The parable of the sower is a familiar text, and fortunately we are given the explanation, so all we need to do is examine our consciences and consider: who are we? Am I like the seed that fell on the path, hearing words of the kingdom yet immediately is snatched away? The fact that we are all here in church at 8am, would suggest nobody present falls into that category.
This parable gives us clues about the commitment and perseverance required to be a disciple.
The recent lockdown has certainly challenged our commitment and perseverance. In the past four months, when churches were closed and we were not able to gather together for worship, communion or fellowship, there may have been times when we might have felt like the seed that fell on the rocky ground. We had received the word with joy, but the “troubles and persecution” of lockdown might have made us feel further from God than ever, or spiritually running on empty.
We always said Church is not the building it is the people, however joining together in worship and fellowship are essential parts of how we express our faith. It is hard to be the body of Christ when you cannot gather together as a body. Not being able to go to church made a big difference, not being able to sit in an empty church and to feel closer to God was hard for many of us.
Perhaps lockdown provided new ways of connecting with God, new ways of finding spiritual renewal and new insights into the words of the kingdom. In those moments we might have felt more like the good soil, who hears and understands the word and bears fruit.
However, perhaps the Pandemic has reframed this parable for us. Perhaps it is the Church, both locally, nationally and globally that we should think of as the seed and Coronavirus is a pretty big thorn to choke out the Church.

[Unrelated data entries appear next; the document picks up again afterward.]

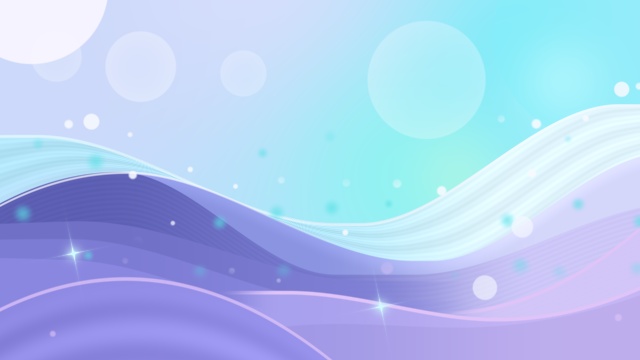
This background is drawn by a Shadertoy shader. Its source:

```glsl
// Pastel sky with pale bokeh discs above flowing aqua, white and violet waves.

float hash(vec2 p) {
    return fract(sin(dot(p, vec2(127.1, 311.7))) * 43758.5);
}

// Soft circular pool of light
float glow(vec2 p, vec2 center, float radius) {
    vec2 d = (p - center) / radius;
    return exp(-dot(d, d));
}

// Antialiased coverage of the positive side of a distance
float cover(float d) {
    float px = 1.0 / iResolution.y;
    return smoothstep(-px, px, d);
}

float disc(vec2 p, vec2 center, float radius) {
    return cover(radius - length(p - center));
}

float stroke(float d, float width) {
    return cover(width - abs(d));
}

// Translucent disc, slightly brighter toward its rim
float bubble(vec2 p, vec2 center, float radius) {
    float r = length(p - center) / radius;
    return disc(p, center, radius) * (0.65 + 0.35 * r * r);
}

// Four-pointed star with a small halo
float sparkle(vec2 p, vec2 center) {
    vec2 d = abs(mat2(0.98, -0.2, 0.2, 0.98) * (p - center));
    float rays = exp(-d.x * 420.0 - d.y * 32.0) + exp(-d.y * 420.0 - d.x * 38.0);
    return rays + 0.55 * glow(p, center, 0.022);
}

// One jittered dot per cell; some cells stay empty
float scatter(vec2 p, float cells, float size, float softness, float seed) {
    vec2 id = floor(p * cells);
    vec2 center = (id + 0.25 + 0.5 * vec2(hash(id + seed), hash(id + seed + 9.0))) / cells;
    float radius = size * (0.4 + 0.6 * hash(id + seed + 17.0));
    float edge = softness * radius + 1.0 / iResolution.y;
    float dotMask = 1.0 - smoothstep(radius - edge, radius + edge, length(p - center));
    return dotMask * step(0.5, hash(id + seed + 31.0));
}

vec3 sky(vec2 p) {
    float drift = 0.05 * sin(p.x * 5.0 + 2.0 * p.y) + 0.04 * sin(p.y * 7.0 - p.x * 3.0);
    vec3 c = mix(vec3(0.80, 0.85, 0.98), vec3(0.63, 0.92, 0.98),
                 smoothstep(0.2, 1.4, p.x + 0.5 * (0.75 - p.y) + drift));
    c = mix(c, vec3(0.85, 0.87, 0.99), 0.8 * glow(p, vec2(0.75, 1.05), 0.38));
    c = mix(c, vec3(0.54, 0.96, 0.94), 0.75 * glow(p, vec2(1.12, 0.52), 0.30));
    c = mix(c, vec3(0.46, 0.92, 0.97), 0.75 * glow(p, vec2(1.46, 0.84), 0.26));
    c = mix(c, vec3(0.70, 0.97, 0.89), 0.6 * glow(p, vec2(1.27, 0.51), 0.13));
    return mix(c, vec3(0.80, 0.98, 1.0), 0.7 * glow(p, vec2(1.56, 0.77), 0.13));
}

void mainImage(out vec4 fragColor, in vec2 fragCoord) {
    vec2 p = fragCoord / iResolution.y;
    p.x *= 1.7778 * iResolution.y / iResolution.x;
    float x = p.x, y = p.y;
    vec3 white = vec3(0.97, 0.98, 1.0), pink = vec3(0.88, 0.77, 0.97);
    vec3 c = sky(p);

    // Bokeh discs
    c = mix(c, vec3(0.50, 0.94, 0.98), 0.35 * bubble(p, vec2(1.671, 0.907), 0.30));
    c = mix(c, white, 0.32 * bubble(p, vec2(1.185, 0.778), 0.164));
    c = mix(c, white, 0.38 * bubble(p, vec2(0.391, 0.815), 0.098));
    c = mix(c, white, 0.30 * bubble(p, vec2(0.676, 0.796), 0.064));
    c = mix(c, white, 0.30 * bubble(p, vec2(0.157, 0.843), 0.070));
    c = mix(c, vec3(0.97, 0.96, 1.0), 0.95 * disc(p, vec2(0.088, 1.035), 0.213));

    // Wave crests, from back to front
    float crest = 0.625 - 0.245 * smoothstep(0.1, 0.93, x) + 0.33 * smoothstep(1.0, 1.72, x);
    float ridge = 0.52 - 0.75 * pow(max(0.35 - x, 0.0), 2.0)
                - 0.245 * smoothstep(0.35, 1.15, x) + 0.30 * smoothstep(1.2, 1.85, x);
    float hill = 0.522 - 0.8 * pow(max(0.33 - x, 0.0), 2.0)
               - 0.285 * smoothstep(0.33, 0.93, x) + 0.2 * smoothstep(1.15, 1.9, x);
    float swell = 0.187 - 0.075 * smoothstep(0.8, 1.38, x) + 0.55 * pow(max(x - 1.38, 0.0), 2.0);
    float rise = 0.13 + 0.78 * pow(max(x - 1.23, 0.0), 2.0);
    float front = 0.225 - 0.7 * (x - 0.35) * (x - 0.35);

    // Pale ribbon with converging strands
    float across = (crest - y) / max(crest - ridge, 0.02);
    float strands = 0.5 + 0.5 * sin(across * 17.0 + 5.0 * x + sin(x * 4.0));
    float fine = sin(across * 75.0 + 9.0 * x);
    vec3 ribbon = mix(vec3(0.69, 0.90, 0.97), vec3(0.91, 0.97, 1.0), smoothstep(0.8, 1.45, x));
    ribbon += 0.055 * (strands - 0.5) + 0.012 * fine;
    ribbon = mix(ribbon, vec3(0.75, 0.85, 0.98), 0.4 * smoothstep(0.5, 1.0, across) * (1.0 - smoothstep(0.8, 1.2, x)));
    c = mix(c, ribbon, 0.92 * cover(crest - y));
    c = mix(c, white, 0.6 * stroke(crest - y - 0.004, 0.004));

    // Periwinkle band and dark hill, both fading to lavender on the right
    float toRight = smoothstep(0.85, 1.5, x);
    vec3 band = mix(vec3(0.54, 0.58, 0.88), vec3(0.83, 0.84, 0.98), toRight);
    c = mix(c, band + 0.05 * smoothstep(0.05, 0.0, ridge - y), cover(ridge - y));
    vec3 body = mix(vec3(0.36, 0.37, 0.70), vec3(0.46, 0.47, 0.80), smoothstep(0.2, 0.9, x));
    body = mix(body, vec3(0.80, 0.78, 0.97), toRight);
    c = mix(c, body + 0.008 * sin((hill - y) * 450.0 + 8.0 * x), cover(hill - y));
    c = mix(c, white, 0.75 * stroke(ridge - y, 0.003) * (1.0 - smoothstep(0.5, 1.0, x)));

    // Nested violet layers
    for (int i = 0; i < 3; i++) {
        float k = float(i);
        float layer = 0.378 - 0.052 * k - (0.15 + 0.008 * k) * smoothstep(0.2, 1.0, x) + 0.01 * sin(4.0 * x + k);
        vec3 tint = mix(vec3(0.44, 0.44, 0.78), vec3(0.54, 0.53, 0.88), 0.5 * k);
        tint += 0.06 * smoothstep(0.3, 1.1, x);
        c = mix(c, tint, cover(layer - y) * (1.0 - smoothstep(0.85, 1.35, x)));
    }

    // Lavender foreground with pink rims
    float fadeIn = smoothstep(0.6, 0.78, x);
    c = mix(c, vec3(0.83, 0.77, 0.97), 0.8 * cover(rise - y) * smoothstep(1.2, 1.4, x));
    c = mix(c, pink, stroke(rise - y, 0.005) * smoothstep(1.2, 1.4, x));
    vec3 lilac = mix(vec3(0.66, 0.63, 0.93), vec3(0.77, 0.71, 0.96), smoothstep(0.8, 1.6, x));
    lilac -= 0.03 * cover(swell - y - 0.06 - 0.05 * sin(3.0 * x));
    c = mix(c, lilac, fadeIn * cover(swell - y));
    c = mix(c, pink, fadeIn * stroke(swell - y, 0.005));
    vec3 violet = vec3(0.55, 0.53, 0.88) + 0.04 * sin((front - y) * 48.0 + 2.5 * x) * smoothstep(0.0, 0.1, front - y);
    c = mix(c, violet + 0.05 * x, cover(front - y));
    c = mix(c, pink, 0.75 * stroke(front - y, 0.005));

    // Dots drifting along the crest, teal motes and soft orbs
    float nearCrest = smoothstep(0.2, 0.06, abs(y - crest + 0.04));
    c = mix(c, white, 0.9 * nearCrest * scatter(p, 7.0, 0.014, 0.1, 3.0));
    c = mix(c, vec3(0.35, 0.88, 0.90), 0.6 * scatter(p, 6.0, 0.018, 0.8, 12.0) * smoothstep(0.2, 0.3, y) * smoothstep(0.68, 0.55, y));
    c = mix(c, pink, 0.6 * scatter(p, 5.0, 0.017, 0.1, 21.0) * smoothstep(0.32, 0.2, y));
    c = mix(c, white, 0.6 * (disc(p, vec2(1.347, 0.201), 0.034) + disc(p, vec2(1.451, 0.370), 0.030)));
    c = mix(c, white, 0.85 * (disc(p, vec2(1.727, 0.752), 0.021) + disc(p, vec2(0.254, 0.662), 0.022)));

    // Bright stars
    float stars = sparkle(p, vec2(0.204, 0.296)) + sparkle(p, vec2(1.058, 0.148));
    c = mix(c, vec3(0.82, 0.98, 1.0), min(stars, 1.0));
    fragColor = vec4(clamp(c, 0.0, 1.0), 1.0);
}
```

Yet the Church struggled on. Locally and globally the Church found new ways of worshipping and connecting with her parishioners and the wider community.
It is a sign of how successful online worship became that on Sunday 17th May the Church broke Zoom as Christians logged in to join their church’s online service. There is evidence that churches across the country reached more people than would ever sit in our pews and reached out to the disabled, to those who had been the pillar of our church, but in recent years are no longer able to get here; also those who will never be able to attend church.
However not everyone has access to the internet or to computers and even for those that do, some of us just don’t find online worship helpful. It can be hard to fully worship through a screen, to feel that spiritual connection, to feel close to God. As Richard Coles said on the St Albans Pilgrimage service “Matter Matters”.
Slowly, gradually we are beginning to be able to come together again for worship. Although there are still tight restrictions, limiting our fellowship and how we worship, we are returning together as the body of Christ again. We have an opportunity to recreate good soil for a wider community than before.
I am also aware that I will be the first female clergyman in the benefice and for some this may present a thistle. It is very important that I do not stand in the way of God, of worship or of receiving communion. If there are any who will find my ministry a potential thistle, let’s talk through the issues and find a strategy before my priesting in June, so we can provide good soil for all to worship and receive communion.
The fact that you are all here today, in church at 8 o’clock in the morning is evidence that you are the seed that fell on the good soil. The challenge now is….to “bear fruit and yields…. a hundredfold…. sixty …[or] thirty”.
This is the challenge for each one of us coming out of lockdown.
To misquote St Francis of Assisi; “Preach the Gospel at all times. When necessary, use words.”